━━━ DATA FOR THE TASK

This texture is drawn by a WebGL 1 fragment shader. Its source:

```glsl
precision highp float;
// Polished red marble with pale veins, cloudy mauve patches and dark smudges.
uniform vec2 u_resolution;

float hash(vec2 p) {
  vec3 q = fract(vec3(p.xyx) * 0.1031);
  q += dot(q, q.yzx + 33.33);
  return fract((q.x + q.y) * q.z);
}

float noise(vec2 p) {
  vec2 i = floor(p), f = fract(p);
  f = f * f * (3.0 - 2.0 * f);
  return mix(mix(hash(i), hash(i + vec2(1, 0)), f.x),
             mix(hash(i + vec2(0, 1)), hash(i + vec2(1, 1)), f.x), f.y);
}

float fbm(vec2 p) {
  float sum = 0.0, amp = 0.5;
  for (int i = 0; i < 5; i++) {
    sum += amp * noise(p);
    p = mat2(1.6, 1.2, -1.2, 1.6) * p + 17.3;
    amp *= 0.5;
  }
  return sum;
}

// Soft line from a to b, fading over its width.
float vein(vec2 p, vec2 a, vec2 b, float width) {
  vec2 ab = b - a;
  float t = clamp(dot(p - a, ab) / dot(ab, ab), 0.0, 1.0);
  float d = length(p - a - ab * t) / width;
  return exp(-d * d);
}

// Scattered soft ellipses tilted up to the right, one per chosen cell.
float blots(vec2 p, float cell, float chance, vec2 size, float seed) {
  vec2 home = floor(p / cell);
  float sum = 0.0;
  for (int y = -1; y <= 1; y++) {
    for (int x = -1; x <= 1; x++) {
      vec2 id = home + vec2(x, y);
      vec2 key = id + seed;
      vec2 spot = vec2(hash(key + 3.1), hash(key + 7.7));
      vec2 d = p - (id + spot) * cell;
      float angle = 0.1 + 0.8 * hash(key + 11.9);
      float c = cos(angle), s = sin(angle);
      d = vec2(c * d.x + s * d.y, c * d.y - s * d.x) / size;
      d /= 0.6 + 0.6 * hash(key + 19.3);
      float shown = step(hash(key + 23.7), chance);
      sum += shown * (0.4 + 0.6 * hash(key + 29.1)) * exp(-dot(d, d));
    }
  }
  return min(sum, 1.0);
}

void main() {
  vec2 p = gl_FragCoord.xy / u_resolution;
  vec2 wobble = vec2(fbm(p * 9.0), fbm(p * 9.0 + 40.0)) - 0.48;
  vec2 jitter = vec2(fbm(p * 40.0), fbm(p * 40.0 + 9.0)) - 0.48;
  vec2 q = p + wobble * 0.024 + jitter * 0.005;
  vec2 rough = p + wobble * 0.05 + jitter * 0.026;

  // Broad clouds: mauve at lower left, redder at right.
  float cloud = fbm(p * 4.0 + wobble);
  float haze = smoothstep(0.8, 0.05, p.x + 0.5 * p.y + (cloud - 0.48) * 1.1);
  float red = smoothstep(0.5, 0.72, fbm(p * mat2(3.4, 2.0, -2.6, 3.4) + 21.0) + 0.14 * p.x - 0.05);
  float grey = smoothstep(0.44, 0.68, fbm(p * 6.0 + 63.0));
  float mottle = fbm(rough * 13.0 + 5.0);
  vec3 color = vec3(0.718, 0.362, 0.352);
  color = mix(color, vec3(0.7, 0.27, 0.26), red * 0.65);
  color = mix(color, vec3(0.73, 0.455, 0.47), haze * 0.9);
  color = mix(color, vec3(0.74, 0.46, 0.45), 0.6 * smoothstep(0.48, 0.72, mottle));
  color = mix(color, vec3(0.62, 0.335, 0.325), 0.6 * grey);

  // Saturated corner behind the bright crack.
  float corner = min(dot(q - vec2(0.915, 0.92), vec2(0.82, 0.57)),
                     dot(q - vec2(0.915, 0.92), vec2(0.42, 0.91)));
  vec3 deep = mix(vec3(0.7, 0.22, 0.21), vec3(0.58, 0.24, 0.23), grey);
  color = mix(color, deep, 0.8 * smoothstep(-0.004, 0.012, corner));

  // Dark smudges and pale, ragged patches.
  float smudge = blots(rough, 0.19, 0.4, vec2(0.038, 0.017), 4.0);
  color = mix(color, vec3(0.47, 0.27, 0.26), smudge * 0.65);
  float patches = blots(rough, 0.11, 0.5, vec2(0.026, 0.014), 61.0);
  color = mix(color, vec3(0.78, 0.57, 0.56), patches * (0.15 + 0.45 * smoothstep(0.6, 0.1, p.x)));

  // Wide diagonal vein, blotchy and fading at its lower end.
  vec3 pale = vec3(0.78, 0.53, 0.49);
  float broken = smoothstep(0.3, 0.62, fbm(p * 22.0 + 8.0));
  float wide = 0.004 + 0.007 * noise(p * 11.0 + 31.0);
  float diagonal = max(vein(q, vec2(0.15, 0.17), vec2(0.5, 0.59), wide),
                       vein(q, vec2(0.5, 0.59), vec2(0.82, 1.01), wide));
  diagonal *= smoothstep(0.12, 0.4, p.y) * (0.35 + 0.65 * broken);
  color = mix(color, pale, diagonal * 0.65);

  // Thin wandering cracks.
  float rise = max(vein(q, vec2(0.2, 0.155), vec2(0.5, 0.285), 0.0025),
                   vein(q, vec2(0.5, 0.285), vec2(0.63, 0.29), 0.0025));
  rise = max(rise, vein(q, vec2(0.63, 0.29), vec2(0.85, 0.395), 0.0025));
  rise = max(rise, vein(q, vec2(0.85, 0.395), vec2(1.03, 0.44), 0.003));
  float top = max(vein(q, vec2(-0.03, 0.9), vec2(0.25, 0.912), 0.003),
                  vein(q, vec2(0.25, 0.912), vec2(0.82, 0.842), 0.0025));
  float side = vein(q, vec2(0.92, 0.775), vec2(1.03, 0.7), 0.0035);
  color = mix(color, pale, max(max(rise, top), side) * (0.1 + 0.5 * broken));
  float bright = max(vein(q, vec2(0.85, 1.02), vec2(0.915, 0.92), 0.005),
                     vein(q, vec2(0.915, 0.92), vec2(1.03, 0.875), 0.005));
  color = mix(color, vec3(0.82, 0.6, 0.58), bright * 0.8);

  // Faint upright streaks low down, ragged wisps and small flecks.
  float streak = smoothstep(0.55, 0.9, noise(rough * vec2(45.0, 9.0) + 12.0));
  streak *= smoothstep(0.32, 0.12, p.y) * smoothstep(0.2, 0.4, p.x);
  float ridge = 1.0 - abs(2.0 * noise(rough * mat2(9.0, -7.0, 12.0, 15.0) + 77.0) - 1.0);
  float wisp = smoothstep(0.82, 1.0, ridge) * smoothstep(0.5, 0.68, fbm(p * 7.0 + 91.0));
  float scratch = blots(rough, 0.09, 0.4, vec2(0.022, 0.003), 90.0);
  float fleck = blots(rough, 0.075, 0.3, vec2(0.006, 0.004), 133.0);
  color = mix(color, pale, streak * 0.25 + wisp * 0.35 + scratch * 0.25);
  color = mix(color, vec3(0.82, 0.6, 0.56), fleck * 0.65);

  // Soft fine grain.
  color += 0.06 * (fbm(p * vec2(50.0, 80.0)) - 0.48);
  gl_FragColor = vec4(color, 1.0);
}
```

━━━━━━

ASSIGNMENT:
In the records above, find each line with the word "cell" and copy it out.

SOLVED PROBLEM:
// Scattered soft ellipses tilted up to the right, one per chosen cell.
float blots(vec2 p, float cell, float chance, vec2 size, float seed) {
  vec2 home = floor(p / cell);
      vec2 d = p - (id + spot) * cell;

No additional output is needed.